*TASK OBJECTIVE*: Pick out the lines in the listing below that contain the word "right" and copy them.

*RECORDED DATA*:

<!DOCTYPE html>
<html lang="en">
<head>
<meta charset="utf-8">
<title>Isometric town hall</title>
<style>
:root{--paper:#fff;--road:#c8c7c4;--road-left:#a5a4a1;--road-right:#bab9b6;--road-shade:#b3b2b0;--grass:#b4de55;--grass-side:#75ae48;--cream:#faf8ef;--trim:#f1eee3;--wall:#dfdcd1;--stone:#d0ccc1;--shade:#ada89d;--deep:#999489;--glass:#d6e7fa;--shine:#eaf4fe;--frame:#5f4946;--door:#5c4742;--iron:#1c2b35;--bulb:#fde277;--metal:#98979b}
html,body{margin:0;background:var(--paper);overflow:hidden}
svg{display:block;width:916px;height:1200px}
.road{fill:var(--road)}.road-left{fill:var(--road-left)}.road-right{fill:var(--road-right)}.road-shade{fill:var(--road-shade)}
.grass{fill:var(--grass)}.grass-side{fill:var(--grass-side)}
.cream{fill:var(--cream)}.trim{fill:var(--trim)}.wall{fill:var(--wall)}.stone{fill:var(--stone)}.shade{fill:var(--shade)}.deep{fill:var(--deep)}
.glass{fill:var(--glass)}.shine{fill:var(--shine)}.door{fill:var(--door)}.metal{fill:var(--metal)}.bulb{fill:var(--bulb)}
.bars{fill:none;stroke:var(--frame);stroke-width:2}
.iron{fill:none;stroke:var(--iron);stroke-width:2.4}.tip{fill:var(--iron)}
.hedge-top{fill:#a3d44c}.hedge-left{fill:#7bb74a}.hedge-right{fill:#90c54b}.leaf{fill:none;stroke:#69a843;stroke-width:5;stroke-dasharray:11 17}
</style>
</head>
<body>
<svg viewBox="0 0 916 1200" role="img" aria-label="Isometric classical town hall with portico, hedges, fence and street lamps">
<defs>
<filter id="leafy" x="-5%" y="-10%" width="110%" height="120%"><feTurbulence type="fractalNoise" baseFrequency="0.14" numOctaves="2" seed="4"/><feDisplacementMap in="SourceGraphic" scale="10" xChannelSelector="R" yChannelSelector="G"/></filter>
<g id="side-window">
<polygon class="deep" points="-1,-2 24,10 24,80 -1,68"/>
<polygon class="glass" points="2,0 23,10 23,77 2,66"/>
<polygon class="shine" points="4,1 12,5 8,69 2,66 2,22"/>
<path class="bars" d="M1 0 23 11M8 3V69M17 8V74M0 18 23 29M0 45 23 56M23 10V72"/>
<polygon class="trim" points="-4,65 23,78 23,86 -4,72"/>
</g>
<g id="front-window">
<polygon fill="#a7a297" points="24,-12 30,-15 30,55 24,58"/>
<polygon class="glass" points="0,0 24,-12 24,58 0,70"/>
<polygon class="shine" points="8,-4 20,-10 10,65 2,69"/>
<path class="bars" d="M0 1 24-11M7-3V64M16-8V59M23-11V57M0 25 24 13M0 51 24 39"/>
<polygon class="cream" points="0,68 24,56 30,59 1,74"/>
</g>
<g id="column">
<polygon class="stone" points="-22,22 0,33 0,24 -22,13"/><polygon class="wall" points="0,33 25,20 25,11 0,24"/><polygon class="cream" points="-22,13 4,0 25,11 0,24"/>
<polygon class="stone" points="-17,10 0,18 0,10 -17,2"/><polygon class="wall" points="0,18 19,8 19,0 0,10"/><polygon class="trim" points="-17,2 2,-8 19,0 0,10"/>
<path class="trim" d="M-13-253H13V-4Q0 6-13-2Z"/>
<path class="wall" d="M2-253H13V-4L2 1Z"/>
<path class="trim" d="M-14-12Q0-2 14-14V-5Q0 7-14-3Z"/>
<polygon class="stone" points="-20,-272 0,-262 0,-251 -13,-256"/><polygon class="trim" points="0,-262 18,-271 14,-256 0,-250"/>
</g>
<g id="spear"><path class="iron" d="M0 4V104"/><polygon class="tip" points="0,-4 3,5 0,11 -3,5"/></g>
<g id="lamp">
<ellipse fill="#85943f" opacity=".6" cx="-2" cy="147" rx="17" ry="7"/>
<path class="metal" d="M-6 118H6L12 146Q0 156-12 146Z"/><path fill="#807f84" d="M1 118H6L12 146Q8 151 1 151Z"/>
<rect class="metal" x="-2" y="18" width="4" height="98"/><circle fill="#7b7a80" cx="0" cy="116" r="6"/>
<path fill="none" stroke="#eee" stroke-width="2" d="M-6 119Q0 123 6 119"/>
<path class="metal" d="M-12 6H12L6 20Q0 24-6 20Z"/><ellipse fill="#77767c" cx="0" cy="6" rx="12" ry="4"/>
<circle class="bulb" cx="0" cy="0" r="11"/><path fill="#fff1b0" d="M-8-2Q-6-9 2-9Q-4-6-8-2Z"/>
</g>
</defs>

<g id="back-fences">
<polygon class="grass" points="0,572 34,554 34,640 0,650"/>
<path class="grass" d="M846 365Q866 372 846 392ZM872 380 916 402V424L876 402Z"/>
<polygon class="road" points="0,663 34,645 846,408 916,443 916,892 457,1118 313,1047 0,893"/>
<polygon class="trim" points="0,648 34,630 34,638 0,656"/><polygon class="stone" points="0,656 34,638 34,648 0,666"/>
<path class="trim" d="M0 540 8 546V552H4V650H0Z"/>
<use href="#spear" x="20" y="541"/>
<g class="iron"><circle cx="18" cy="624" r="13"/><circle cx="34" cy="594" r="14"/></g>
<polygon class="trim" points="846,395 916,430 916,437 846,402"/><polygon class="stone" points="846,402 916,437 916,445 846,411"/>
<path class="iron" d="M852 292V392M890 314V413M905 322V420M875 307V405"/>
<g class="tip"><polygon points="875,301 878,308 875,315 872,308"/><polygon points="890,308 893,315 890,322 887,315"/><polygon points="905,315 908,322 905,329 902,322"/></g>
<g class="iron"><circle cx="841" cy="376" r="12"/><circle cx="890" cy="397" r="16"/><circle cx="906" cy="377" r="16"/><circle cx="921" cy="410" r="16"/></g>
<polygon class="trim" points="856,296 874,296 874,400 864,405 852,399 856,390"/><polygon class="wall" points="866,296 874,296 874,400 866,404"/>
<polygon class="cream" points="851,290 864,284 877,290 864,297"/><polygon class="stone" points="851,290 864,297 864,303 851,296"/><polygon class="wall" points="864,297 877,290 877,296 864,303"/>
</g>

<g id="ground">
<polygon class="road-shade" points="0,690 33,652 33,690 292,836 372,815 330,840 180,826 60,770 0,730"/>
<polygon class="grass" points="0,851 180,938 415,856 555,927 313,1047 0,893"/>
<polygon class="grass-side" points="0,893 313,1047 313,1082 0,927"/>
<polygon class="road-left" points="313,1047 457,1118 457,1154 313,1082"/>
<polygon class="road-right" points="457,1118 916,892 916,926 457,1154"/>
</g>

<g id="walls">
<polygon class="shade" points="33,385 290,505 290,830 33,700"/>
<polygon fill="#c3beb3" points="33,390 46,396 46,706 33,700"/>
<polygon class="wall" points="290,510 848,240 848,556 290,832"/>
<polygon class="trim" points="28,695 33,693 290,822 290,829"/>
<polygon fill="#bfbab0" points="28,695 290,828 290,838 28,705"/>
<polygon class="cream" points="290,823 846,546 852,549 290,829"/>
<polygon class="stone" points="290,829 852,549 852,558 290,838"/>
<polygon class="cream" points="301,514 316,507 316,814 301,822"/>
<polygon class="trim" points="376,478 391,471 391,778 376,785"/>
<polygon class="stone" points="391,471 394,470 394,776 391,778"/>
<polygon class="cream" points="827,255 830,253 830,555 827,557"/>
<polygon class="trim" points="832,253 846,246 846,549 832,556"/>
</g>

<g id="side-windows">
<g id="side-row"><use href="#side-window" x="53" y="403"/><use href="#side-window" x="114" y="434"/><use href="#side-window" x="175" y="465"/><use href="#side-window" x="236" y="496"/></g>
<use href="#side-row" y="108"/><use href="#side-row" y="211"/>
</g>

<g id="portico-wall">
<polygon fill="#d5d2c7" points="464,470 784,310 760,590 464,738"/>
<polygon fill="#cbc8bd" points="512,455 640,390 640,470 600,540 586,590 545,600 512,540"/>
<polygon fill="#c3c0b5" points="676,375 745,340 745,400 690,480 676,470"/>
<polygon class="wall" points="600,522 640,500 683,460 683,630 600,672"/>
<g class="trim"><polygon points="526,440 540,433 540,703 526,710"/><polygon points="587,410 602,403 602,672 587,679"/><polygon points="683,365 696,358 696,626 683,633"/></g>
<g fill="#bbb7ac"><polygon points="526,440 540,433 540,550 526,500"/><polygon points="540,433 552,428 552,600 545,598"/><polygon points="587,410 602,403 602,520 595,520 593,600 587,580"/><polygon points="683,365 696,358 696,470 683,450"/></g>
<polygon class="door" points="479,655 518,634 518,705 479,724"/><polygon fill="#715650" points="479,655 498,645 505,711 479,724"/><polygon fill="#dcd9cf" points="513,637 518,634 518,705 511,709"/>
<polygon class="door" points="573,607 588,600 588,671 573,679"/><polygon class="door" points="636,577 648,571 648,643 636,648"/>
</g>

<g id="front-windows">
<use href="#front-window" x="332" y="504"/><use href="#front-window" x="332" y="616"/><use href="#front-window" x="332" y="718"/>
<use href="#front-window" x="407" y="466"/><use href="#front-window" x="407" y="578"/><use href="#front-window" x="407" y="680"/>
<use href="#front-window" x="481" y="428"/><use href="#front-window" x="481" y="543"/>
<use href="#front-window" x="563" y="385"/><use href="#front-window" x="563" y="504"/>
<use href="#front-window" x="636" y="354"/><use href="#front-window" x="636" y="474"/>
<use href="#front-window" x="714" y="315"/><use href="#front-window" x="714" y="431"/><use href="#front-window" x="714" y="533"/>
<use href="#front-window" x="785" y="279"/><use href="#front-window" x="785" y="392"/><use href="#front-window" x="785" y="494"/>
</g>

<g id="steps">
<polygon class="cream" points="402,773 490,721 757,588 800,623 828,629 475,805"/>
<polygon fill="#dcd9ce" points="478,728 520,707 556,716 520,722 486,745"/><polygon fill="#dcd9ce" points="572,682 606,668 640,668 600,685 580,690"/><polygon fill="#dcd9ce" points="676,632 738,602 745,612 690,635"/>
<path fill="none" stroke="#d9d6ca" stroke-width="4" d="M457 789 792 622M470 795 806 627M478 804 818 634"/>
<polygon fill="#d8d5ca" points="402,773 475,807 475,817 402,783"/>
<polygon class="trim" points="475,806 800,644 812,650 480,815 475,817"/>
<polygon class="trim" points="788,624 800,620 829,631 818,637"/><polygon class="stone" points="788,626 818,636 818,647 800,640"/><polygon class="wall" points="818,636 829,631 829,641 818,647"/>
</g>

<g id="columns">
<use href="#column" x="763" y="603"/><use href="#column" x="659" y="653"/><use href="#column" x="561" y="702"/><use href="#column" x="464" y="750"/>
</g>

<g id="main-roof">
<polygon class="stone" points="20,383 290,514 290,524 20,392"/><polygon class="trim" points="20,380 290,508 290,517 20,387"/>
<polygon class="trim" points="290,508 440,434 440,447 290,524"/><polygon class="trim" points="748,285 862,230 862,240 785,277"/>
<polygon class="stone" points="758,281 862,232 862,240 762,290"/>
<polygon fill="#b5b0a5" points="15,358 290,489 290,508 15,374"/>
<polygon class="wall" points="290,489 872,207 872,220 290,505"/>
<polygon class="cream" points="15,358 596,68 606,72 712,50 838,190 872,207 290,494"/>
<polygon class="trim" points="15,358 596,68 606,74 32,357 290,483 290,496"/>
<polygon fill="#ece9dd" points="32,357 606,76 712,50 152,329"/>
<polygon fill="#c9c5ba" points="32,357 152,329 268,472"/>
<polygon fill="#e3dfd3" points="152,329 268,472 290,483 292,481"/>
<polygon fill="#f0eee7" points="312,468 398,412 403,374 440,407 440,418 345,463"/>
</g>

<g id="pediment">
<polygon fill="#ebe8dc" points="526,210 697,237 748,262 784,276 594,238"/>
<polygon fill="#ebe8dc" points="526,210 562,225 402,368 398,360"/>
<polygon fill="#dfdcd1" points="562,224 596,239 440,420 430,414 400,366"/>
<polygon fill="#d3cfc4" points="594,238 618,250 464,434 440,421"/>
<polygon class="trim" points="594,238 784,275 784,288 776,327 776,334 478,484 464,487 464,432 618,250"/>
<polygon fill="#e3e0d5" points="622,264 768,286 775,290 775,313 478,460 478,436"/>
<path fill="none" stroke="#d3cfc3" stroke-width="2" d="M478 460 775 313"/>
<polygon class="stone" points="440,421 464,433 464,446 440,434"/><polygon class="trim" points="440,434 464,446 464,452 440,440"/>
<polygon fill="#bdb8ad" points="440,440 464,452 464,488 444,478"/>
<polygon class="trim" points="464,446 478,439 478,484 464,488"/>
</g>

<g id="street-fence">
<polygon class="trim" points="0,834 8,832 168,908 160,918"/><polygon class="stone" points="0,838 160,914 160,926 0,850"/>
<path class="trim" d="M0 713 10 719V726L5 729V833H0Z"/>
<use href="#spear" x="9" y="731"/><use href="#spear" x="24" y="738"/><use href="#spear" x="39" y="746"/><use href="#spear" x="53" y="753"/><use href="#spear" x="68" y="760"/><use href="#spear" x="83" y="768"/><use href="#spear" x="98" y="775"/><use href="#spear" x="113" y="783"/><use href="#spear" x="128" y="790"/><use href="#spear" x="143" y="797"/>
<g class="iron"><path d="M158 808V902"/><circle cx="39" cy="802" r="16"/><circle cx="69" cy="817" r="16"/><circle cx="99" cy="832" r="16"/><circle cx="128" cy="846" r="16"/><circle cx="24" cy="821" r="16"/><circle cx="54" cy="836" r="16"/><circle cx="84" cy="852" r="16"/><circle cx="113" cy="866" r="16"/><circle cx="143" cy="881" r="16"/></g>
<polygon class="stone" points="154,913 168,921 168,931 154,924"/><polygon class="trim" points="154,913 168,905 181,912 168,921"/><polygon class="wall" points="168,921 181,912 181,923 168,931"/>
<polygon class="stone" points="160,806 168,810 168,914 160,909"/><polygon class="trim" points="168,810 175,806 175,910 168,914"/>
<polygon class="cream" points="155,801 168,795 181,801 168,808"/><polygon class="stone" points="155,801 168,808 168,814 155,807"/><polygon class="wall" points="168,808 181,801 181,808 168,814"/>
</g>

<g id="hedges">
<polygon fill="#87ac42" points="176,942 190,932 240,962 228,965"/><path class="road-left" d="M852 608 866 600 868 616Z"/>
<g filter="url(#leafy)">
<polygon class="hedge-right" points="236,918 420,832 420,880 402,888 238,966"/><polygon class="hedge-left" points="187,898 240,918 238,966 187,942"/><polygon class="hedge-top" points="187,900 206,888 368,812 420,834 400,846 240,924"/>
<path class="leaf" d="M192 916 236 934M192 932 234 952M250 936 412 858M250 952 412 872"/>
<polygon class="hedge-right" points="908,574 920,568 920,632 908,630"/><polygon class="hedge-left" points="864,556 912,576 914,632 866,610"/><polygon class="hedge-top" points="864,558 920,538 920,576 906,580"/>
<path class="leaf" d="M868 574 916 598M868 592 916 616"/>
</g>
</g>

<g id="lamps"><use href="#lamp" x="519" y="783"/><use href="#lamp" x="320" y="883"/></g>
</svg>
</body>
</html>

*SOLUTION FOR THIS PROBLEM*:
:root{--paper:#fff;--road:#c8c7c4;--road-left:#a5a4a1;--road-right:#bab9b6;--road-shade:#b3b2b0;--grass:#b4de55;--grass-side:#75ae48;--cream:#faf8ef;--trim:#f1eee3;--wall:#dfdcd1;--stone:#d0ccc1;--shade:#ada89d;--deep:#999489;--glass:#d6e7fa;--shine:#eaf4fe;--frame:#5f4946;--door:#5c4742;--iron:#1c2b35;--bulb:#fde277;--metal:#98979b}
.road{fill:var(--road)}.road-left{fill:var(--road-left)}.road-right{fill:var(--road-right)}.road-shade{fill:var(--road-shade)}
.hedge-top{fill:#a3d44c}.hedge-left{fill:#7bb74a}.hedge-right{fill:#90c54b}.leaf{fill:none;stroke:#69a843;stroke-width:5;stroke-dasharray:11 17}
<polygon class="road-right" points="457,1118 916,892 916,926 457,1154"/>
<polygon class="hedge-right" points="236,918 420,832 420,880 402,888 238,966"/><polygon class="hedge-left" points="187,898 240,918 238,966 187,942"/><polygon class="hedge-top" points="187,900 206,888 368,812 420,834 400,846 240,924"/>
<polygon class="hedge-right" points="908,574 920,568 920,632 908,630"/><polygon class="hedge-left" points="864,556 912,576 914,632 866,610"/><polygon class="hedge-top" points="864,558 920,538 920,576 906,580"/>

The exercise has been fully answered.